Hill Times December 14, 2020

The original intent of First Nations reserves was noted by Lt.-Gen. Sir Francis Bond Head in a report to Upper Canada in 1836: places for Indians to go die in peace away from the horrified eyes of the settlers, because obviously Indians “should still continue to wither, droop, and vanish before us like grass in the progress of the forest in flames.” 

For the next 120 years through to the 1950s, the approach in Canada was to use the Indian reserve to keep diseases out of the settler population. When smallpox was rampant, governments were known to forcefully keep First Nations infected with smallpox on the reserve and unable to access health care. But it protected the settler. When tuberculosis was rampant, the sentiment was that the less civilized were less worthy and more likely to get TB anyhow, so what’s a settler government to do but let it burn through the Indigenous population?

And one might think that is just a horrible thing to say.

Except Manitoba Premier Brian Pallister just said that again. When he heard that the federal government allocated COVID-19 vaccines for First Nations in his province, his words were “this hurts Manitobans, to put it mildly … this is unfair.” How dare anybody put First Nations first, as they aren’t real Manitobans?
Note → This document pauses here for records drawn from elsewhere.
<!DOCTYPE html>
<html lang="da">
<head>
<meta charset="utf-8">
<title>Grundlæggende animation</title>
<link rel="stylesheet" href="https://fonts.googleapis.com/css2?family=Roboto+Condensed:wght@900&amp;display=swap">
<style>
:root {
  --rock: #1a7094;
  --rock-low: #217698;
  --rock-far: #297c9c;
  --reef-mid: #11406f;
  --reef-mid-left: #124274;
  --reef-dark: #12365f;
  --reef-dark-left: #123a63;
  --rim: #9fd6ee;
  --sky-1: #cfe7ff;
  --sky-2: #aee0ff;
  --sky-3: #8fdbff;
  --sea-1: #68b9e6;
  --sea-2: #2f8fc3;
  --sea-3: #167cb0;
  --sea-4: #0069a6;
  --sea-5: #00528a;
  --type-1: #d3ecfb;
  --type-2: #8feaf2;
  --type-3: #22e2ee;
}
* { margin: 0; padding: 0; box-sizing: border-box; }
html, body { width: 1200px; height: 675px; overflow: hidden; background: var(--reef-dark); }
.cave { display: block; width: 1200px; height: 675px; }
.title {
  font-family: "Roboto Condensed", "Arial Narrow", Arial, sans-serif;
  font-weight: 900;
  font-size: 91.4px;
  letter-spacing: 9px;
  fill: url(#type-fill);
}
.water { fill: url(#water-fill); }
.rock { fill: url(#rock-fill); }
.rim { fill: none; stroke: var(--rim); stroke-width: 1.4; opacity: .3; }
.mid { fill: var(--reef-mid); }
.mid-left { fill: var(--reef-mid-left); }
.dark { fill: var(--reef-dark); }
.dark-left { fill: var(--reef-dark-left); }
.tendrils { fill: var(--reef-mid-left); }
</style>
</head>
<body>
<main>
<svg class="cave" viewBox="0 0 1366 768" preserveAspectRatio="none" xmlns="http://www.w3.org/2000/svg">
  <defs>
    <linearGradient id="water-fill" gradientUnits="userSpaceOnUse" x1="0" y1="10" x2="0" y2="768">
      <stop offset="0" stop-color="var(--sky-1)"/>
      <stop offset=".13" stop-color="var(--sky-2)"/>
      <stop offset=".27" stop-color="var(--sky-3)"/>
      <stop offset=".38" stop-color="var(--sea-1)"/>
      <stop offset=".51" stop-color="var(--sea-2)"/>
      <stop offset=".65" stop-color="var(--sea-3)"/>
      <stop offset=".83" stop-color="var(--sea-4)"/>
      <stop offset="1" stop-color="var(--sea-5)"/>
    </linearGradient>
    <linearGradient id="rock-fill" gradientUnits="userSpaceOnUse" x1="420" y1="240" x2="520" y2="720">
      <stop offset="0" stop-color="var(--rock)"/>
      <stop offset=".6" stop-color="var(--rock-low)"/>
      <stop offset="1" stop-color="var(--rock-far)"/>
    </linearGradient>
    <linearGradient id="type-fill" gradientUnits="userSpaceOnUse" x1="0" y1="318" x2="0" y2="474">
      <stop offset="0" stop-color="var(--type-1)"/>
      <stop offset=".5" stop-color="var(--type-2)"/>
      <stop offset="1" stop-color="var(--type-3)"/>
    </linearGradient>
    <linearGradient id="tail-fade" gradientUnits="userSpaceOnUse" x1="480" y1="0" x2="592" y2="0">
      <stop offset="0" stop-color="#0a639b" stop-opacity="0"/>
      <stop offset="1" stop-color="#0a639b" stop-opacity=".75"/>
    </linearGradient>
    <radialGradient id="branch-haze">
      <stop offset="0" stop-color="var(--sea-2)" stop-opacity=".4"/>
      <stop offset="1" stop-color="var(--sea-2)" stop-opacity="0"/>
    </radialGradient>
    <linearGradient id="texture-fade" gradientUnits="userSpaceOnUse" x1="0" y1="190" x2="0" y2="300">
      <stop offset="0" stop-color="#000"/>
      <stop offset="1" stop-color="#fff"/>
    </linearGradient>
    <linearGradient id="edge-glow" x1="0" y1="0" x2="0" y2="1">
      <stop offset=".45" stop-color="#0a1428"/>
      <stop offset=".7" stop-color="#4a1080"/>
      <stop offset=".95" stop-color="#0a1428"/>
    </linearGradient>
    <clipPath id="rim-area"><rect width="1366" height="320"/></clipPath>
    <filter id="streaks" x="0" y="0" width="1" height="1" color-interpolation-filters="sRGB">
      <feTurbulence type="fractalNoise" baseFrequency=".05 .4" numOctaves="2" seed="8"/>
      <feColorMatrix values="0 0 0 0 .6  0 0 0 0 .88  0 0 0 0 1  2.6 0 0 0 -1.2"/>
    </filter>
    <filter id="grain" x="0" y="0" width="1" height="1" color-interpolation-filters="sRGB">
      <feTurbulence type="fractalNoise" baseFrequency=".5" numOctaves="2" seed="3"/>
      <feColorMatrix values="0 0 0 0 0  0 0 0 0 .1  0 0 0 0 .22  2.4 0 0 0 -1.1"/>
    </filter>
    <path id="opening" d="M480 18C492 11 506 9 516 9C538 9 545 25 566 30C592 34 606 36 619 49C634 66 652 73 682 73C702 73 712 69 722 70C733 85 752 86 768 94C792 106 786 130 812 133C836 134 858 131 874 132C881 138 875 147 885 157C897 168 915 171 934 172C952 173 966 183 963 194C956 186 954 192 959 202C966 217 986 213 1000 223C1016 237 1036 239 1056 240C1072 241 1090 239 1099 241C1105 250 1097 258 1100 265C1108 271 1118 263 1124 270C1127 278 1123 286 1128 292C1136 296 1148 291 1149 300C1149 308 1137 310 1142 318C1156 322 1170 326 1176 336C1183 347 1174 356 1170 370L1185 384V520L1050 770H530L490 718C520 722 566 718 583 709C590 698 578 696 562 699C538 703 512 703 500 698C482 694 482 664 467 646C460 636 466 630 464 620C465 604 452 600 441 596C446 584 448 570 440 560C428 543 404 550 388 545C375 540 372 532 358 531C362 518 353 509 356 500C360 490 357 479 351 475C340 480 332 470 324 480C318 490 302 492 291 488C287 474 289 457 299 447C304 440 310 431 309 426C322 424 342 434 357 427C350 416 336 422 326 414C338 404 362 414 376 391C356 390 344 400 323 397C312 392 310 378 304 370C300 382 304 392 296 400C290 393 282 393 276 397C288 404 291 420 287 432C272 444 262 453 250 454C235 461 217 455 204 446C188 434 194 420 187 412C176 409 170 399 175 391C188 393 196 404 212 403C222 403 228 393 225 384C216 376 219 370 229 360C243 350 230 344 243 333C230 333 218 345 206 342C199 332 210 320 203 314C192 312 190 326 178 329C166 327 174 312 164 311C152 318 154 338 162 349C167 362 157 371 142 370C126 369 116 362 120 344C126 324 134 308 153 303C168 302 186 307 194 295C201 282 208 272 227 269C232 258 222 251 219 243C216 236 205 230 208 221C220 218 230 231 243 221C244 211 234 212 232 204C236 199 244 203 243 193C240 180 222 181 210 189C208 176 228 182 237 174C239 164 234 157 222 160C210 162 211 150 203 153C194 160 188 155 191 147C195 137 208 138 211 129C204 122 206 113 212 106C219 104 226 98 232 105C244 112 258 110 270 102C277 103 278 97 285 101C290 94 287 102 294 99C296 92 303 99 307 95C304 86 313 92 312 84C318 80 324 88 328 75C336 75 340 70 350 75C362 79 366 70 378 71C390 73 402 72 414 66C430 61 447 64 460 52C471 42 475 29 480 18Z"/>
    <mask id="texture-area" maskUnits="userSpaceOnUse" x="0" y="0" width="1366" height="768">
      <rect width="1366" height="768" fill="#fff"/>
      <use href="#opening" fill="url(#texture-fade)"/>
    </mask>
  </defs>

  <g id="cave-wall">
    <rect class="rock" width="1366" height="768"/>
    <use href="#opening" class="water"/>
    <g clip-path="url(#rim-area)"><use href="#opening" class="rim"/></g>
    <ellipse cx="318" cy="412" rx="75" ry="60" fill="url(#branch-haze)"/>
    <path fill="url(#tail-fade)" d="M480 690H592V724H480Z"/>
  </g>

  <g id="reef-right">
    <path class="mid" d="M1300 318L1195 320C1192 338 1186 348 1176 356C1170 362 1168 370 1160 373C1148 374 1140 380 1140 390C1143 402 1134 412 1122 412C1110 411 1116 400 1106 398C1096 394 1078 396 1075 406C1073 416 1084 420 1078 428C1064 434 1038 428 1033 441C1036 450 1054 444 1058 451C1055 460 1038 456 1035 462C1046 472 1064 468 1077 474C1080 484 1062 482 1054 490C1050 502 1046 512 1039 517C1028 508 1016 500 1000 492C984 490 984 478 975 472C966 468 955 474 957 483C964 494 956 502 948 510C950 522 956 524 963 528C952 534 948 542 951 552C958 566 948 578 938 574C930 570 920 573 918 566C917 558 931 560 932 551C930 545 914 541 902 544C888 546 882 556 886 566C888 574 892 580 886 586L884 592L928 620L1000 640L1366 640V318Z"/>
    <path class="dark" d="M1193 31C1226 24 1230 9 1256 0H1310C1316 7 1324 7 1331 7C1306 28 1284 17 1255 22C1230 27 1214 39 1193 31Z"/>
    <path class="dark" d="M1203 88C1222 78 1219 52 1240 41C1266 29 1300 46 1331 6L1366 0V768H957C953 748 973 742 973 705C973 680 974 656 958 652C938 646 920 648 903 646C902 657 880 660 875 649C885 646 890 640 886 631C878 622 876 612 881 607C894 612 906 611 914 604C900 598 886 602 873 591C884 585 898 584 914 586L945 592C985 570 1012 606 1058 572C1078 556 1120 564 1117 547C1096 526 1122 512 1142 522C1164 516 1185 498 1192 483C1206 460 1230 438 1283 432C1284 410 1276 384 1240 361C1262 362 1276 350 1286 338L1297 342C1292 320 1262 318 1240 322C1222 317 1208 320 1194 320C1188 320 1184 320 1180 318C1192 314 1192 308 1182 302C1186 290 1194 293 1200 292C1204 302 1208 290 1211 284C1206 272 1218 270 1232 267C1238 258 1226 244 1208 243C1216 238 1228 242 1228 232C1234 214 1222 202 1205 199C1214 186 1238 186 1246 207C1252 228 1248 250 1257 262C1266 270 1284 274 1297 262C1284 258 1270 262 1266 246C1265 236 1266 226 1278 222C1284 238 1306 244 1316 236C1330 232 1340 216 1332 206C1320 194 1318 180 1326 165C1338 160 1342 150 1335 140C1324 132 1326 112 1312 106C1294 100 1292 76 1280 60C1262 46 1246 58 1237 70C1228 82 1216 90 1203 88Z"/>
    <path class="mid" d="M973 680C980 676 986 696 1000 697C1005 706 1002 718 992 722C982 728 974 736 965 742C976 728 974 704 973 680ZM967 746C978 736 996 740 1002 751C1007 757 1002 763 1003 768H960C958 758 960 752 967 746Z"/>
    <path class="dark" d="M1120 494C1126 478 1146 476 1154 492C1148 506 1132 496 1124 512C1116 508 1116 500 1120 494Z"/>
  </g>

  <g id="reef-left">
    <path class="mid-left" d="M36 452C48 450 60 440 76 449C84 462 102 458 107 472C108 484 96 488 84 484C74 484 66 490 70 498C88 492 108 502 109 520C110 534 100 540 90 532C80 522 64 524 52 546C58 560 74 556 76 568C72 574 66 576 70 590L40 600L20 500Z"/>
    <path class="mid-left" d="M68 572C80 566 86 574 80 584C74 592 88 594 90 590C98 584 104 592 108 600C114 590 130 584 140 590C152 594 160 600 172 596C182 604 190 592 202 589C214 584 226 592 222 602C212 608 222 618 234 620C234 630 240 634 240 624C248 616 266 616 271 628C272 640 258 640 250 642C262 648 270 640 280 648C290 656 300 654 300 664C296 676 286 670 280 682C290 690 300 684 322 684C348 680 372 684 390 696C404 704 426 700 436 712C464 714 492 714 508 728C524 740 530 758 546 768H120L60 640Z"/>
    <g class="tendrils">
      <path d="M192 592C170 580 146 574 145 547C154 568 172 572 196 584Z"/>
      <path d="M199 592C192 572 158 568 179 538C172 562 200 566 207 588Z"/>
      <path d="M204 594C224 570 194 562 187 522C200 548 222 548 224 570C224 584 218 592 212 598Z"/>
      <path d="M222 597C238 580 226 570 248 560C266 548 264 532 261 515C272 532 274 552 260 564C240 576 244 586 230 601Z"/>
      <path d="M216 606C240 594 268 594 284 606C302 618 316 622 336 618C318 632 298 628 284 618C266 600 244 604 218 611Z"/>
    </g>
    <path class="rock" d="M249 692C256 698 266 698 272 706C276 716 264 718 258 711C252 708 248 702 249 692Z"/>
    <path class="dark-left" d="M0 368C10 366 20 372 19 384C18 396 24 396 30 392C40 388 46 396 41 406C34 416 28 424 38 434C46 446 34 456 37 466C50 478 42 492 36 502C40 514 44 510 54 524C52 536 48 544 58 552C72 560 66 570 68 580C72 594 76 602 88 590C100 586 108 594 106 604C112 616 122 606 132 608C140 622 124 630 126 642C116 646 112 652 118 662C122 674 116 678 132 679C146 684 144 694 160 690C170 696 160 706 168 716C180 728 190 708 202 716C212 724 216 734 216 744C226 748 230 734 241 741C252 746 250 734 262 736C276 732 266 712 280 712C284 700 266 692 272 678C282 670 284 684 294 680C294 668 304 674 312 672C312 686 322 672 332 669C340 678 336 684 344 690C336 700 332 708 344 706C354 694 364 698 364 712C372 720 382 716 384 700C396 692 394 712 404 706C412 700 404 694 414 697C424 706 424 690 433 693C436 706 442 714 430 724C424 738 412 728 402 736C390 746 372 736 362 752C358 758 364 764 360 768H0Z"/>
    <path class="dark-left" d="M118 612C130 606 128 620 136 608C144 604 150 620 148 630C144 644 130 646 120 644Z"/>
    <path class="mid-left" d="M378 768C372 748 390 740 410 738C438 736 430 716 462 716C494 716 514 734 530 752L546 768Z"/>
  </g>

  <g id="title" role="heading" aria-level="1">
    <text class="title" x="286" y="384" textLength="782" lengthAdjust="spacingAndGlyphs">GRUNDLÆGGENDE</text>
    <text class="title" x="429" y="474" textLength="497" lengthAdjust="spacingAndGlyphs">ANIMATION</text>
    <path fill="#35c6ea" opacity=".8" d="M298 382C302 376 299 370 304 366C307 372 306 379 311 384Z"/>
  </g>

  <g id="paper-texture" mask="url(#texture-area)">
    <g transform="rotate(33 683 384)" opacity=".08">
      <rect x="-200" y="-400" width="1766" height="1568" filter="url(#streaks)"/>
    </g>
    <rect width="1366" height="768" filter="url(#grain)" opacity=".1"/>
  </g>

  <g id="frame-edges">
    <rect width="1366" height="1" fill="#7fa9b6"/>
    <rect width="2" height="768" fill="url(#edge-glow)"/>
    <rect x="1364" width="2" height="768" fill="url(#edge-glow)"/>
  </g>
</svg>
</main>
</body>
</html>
How dare anybody put First Nations at the head of the line, even as First Nations in Manitoba passed a 20 per cent COVID-19 positivity rate in testing?

Indigenous peoples face a much higher risk of most diseases, and much higher risks for COVID-19. One of the largest factors contributing to this inequity today, is the historic racism which denied health care outright or denied health-care funded equitably to non-Indigenous Canadians.
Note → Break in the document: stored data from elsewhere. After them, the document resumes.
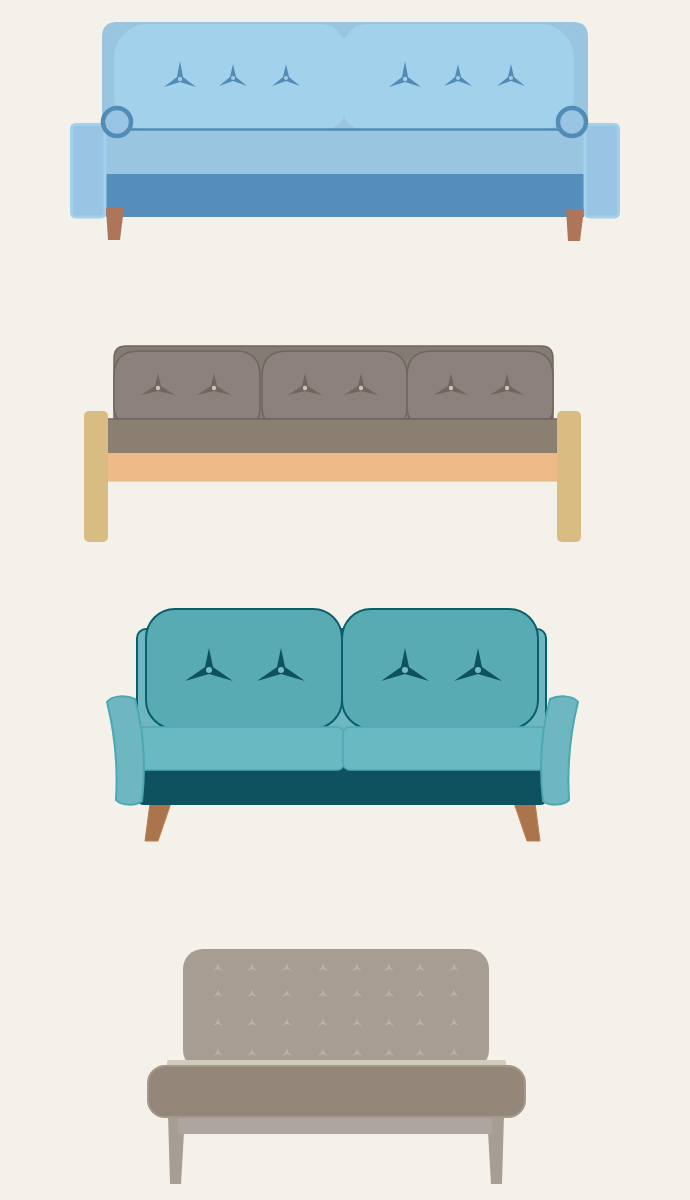
<!DOCTYPE html>
<html lang="en">
<head>
<meta charset="utf-8">
<title>Four sofas</title>
<style>
:root {
  --paper: #f4f1ea;
  --sky-cushion: #a2d1ec;
  --sky-back: #99c5e0;
  --sky-arm: #9ac4e3;
  --sky-deep: #568ebb;
  --sky-line: #508cb6;
  --wood-red: #ad7559;
  --taupe-back: #857b75;
  --taupe-cushion: #8d817d;
  --taupe-line: #71655f;
  --taupe-seat: #8b7f72;
  --peach: #eebb88;
  --straw: #d8bc82;
  --teal-cushion: #59abb3;
  --teal-light: #68b9c2;
  --teal-back: #6fb7c0;
  --teal-dark: #0d525e;
  --teal-line: #07606a;
  --wood-brown: #aa744c;
  --stone-back: #a79d92;
  --stone-tuft: #bdb3a7;
  --stone-piping: #d1cbbc;
  --stone-seat: #948679;
  --stone-rail: #aea4a0;
}
html, body { margin: 0; height: 100%; overflow: hidden; background: var(--paper); }
svg { display: block; width: 690px; height: 1200px; }
.sky-tufts { fill: var(--sky-line); --button: #a9c9e4; }
.taupe-tufts { fill: var(--taupe-line); --button: #cfc3ba; }
.teal-tufts { fill: var(--teal-dark); --button: #74bec5; }
.stone-tufts { fill: var(--stone-tuft); --button: var(--stone-tuft); }
.tuft-button { fill: var(--button); }
.taupe-cushions { fill: var(--taupe-cushion); stroke: var(--taupe-line); stroke-width: 1.5; }
.teal-cushions { fill: var(--teal-cushion); stroke: var(--teal-line); stroke-width: 2; }
.teal-seats { fill: var(--teal-light); stroke: #50a9b2; stroke-width: 1.6; }
</style>
</head>
<body>
<svg viewBox="0 0 690 1200" role="img" aria-label="Four retro sofas in blue, taupe, teal and stone">
  <defs>
    <g id="tuft">
      <path d="M0-18L3-2L16 8L0 3L-16 8L-3-2Z"/>
      <circle class="tuft-button" r="2.2"/>
    </g>
    <g id="tuft-small">
      <path d="M0-14L3-1L14 8L0 3L-14 8L-3-1Z"/>
      <circle class="tuft-button" r="2"/>
    </g>
    <g id="tuft-wide">
      <path d="M0-15L3-2L17 7L0 3L-17 7L-3-2Z"/>
      <circle class="tuft-button" r="2.2"/>
    </g>
    <g id="tuft-large">
      <path d="M0-22L4-3L24 11L0 4L-24 11L-4-3Z"/>
      <circle class="tuft-button" r="3"/>
    </g>
    <path id="tuft-tiny" d="M0-5L1-1L5 3L0 1L-5 3L-1-1Z"/>
    <g id="tuft-row">
      <use href="#tuft-tiny" x="218"/>
      <use href="#tuft-tiny" x="252"/>
      <use href="#tuft-tiny" x="287"/>
      <use href="#tuft-tiny" x="323"/>
      <use href="#tuft-tiny" x="357"/>
      <use href="#tuft-tiny" x="389"/>
      <use href="#tuft-tiny" x="420"/>
      <use href="#tuft-tiny" x="454"/>
    </g>
    <path id="teal-arm" d="M107 702C112 695 127 695 135 699C143 728 146 765 142 801C136 806 122 806 116 800C118 766 115 734 107 702Z"/>
    <path id="taupe-cushion" d="M114 419V376Q114 351 139 351H236Q260 351 260 376V408Q260 415 257 419Z"/>
  </defs>

  <rect width="690" height="1200" fill="var(--paper)"/>

  <g id="blue-sofa">
    <path d="M102 140V37Q102 22 117 22H573Q588 22 588 37V140Z" fill="var(--sky-back)"/>
    <rect x="106" y="128" width="478" height="48" fill="var(--sky-back)"/>
    <rect x="114" y="24" width="240" height="106" rx="34" fill="var(--sky-cushion)"/>
    <rect x="334" y="24" width="240" height="106" rx="34" fill="var(--sky-cushion)"/>
    <path d="M328 24H360Q350 29 344 39Q338 29 328 24ZM328 130Q340 127 344 116Q348 127 360 130Z" fill="var(--sky-back)"/>
    <path d="M130 129.5H560" stroke="var(--sky-line)" stroke-width="2.5"/>
    <rect x="106" y="174" width="478" height="43" fill="var(--sky-deep)"/>
    <g fill="var(--sky-arm)" stroke="var(--sky-cushion)" stroke-width="3">
      <path d="M105 124.500H76Q71.500 124.500 71.500 129V212Q71.500 217 76 217H100Q105 217 105 212Z"/>
      <path d="M585 124.500H614Q618.500 124.500 618.500 129V212Q618.500 217 614 217H590Q585 217 585 212Z"/>
    </g>
    <g fill="var(--sky-arm)" stroke="var(--sky-line)" stroke-width="4.500">
      <circle cx="117" cy="122" r="14"/>
      <circle cx="572" cy="122" r="14"/>
    </g>
    <g fill="var(--wood-red)">
      <polygon points="106,208 124,208 120,240 108,240"/>
      <polygon points="566,209 584,209 580,241 568,241"/>
    </g>
    <g class="sky-tufts">
      <use href="#tuft" x="180" y="79"/>
      <use href="#tuft-small" x="233" y="78"/>
      <use href="#tuft-small" x="286" y="78"/>
      <use href="#tuft" x="405" y="79"/>
      <use href="#tuft-small" x="458" y="78"/>
      <use href="#tuft-small" x="511" y="78"/>
    </g>
  </g>

  <g id="taupe-sofa">
    <path d="M114 419V358Q114 346 126 346H541Q553 346 553 358V419Z" fill="var(--taupe-back)" stroke="var(--taupe-line)" stroke-width="1.5"/>
    <g class="taupe-cushions">
      <path d="M118 419Q114 414 114 406V376Q114 351 139 351H236Q260 351 260 376V408Q260 415 257 419Z"/>
      <path d="M265 419Q262 414 262 406V376Q262 351 287 351H382Q407 351 407 376V408Q407 415 404 419Z"/>
      <path d="M410 419Q407 414 407 406V376Q407 351 432 351H528Q553 351 553 376V408Q553 415 550 419Z"/>
    </g>
    <rect x="107" y="419" width="452" height="35" fill="var(--taupe-seat)"/>
    <path d="M107 419H559" stroke="var(--taupe-line)" stroke-width="1.5"/>
    <rect x="107" y="453" width="452" height="28" fill="var(--peach)"/>
    <path d="M107 481H559" stroke="var(--straw)"/>
    <g fill="var(--straw)">
      <rect x="84" y="411" width="24" height="131" rx="5"/>
      <rect x="557" y="411" width="24" height="131" rx="5"/>
    </g>
    <g class="taupe-tufts">
      <use href="#tuft-wide" x="158" y="388"/>
      <use href="#tuft-wide" x="214" y="388"/>
      <use href="#tuft-wide" x="305" y="388"/>
      <use href="#tuft-wide" x="361" y="388"/>
      <use href="#tuft-wide" x="451" y="388"/>
      <use href="#tuft-wide" x="507" y="388"/>
    </g>
  </g>

  <g id="teal-sofa">
    <g fill="var(--wood-brown)" stroke="#b98050">
      <polygon points="150,803 171,803 158,841 145,841"/>
      <polygon points="514,803 535,803 540,841 527,841"/>
    </g>
    <rect x="137" y="629" width="409" height="140" rx="9" fill="var(--teal-back)" stroke="var(--teal-line)" stroke-width="2"/>
    <g class="teal-cushions">
      <rect x="146" y="609" width="196" height="120" rx="29"/>
      <rect x="342" y="609" width="196" height="120" rx="29"/>
    </g>
    <path d="M138 765H546V799Q546 805 540 805H144Q138 805 138 799Z" fill="var(--teal-dark)"/>
    <g class="teal-seats">
      <rect x="138" y="727" width="206" height="43" rx="7"/>
      <rect x="343" y="727" width="204" height="43" rx="7"/>
    </g>
    <g fill="var(--teal-back)" stroke="#4ca8b1" stroke-width="2">
      <use href="#teal-arm"/>
      <use href="#teal-arm" transform="matrix(-1 0 0 1 685 0)"/>
    </g>
    <g class="teal-tufts">
      <use href="#tuft-large" x="209" y="670"/>
      <use href="#tuft-large" x="281" y="670"/>
      <use href="#tuft-large" x="405" y="670"/>
      <use href="#tuft-large" x="478" y="670"/>
    </g>
  </g>

  <g id="stone-sofa">
    <rect x="183" y="949" width="306" height="121" rx="20" fill="var(--stone-back)"/>
    <g class="stone-tufts">
      <use href="#tuft-row" y="968"/>
      <use href="#tuft-row" y="994"/>
      <use href="#tuft-row" y="1023"/>
      <use href="#tuft-row" y="1053"/>
    </g>
    <rect x="167" y="1060" width="339" height="8" rx="2" fill="var(--stone-piping)"/>
    <g fill="var(--stone-back)">
      <polygon points="168,1115 185,1115 181,1184 170,1184"/>
      <polygon points="487,1115 504,1115 502,1184 491,1184"/>
    </g>
    <rect x="178" y="1115" width="314" height="19" fill="var(--stone-rail)"/>
    <rect x="148" y="1066" width="377" height="51" rx="17" fill="var(--stone-seat)" stroke="#a59789" stroke-width="2"/>
  </g>
</svg>
</body>
</html>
There are four takeaways at this moment in Canada’s supposed era of reconciliation. Racism is alive and kicking and it continues to blatantly get in the way of doing health care well. Two, First Nations in Manitoba were angry, but seemed to react as if this type of hatred isn’t new to them. Three, there was very little negative response from Canadian leaders to Pallister. Four, now we understand why Indigenous health never gets the funding it needs—there are people in this country who truly don’t support it.

The silence from public health experts, politicians, and Canadian leaders has been deafening. Systemic racism is buttressed by the repetitive incidents of racism against Indigenous peoples, plus the lack of response by others with influence. This was the time to speak up when Pallister made a comment that put First Nations at risk yet again. This was the time to speak up. Because silence is support.

Pallister needs to make a public apology.

But this goes beyond one man. Manitoba’s chief public health officer needs to rebuild trust and relationships with First Nations. We need to ensure that a political leader in this country never feels the freedom to speak such racist words against Indigenous peoples again.

The Public Health Agency and Indigenous Services Canada together need to take a stand against this racist comment, or will not be able to build trust and refute the fake news that Canada is testing vaccines on Indigenous peoples. That trust from Indigenous peoples is fragile, and you have to earn it. This is how you earn it—by challenging racism against Indigenous peoples.

We are a country of haves and have-nots. The newest measure is the degree to which settler governments provide for and protect Indigenous citizens, and Manitoba and Quebec are competing for the have-not prize.

Indigenous peoples are resolute against this racism. It would be nice if Canada was, too.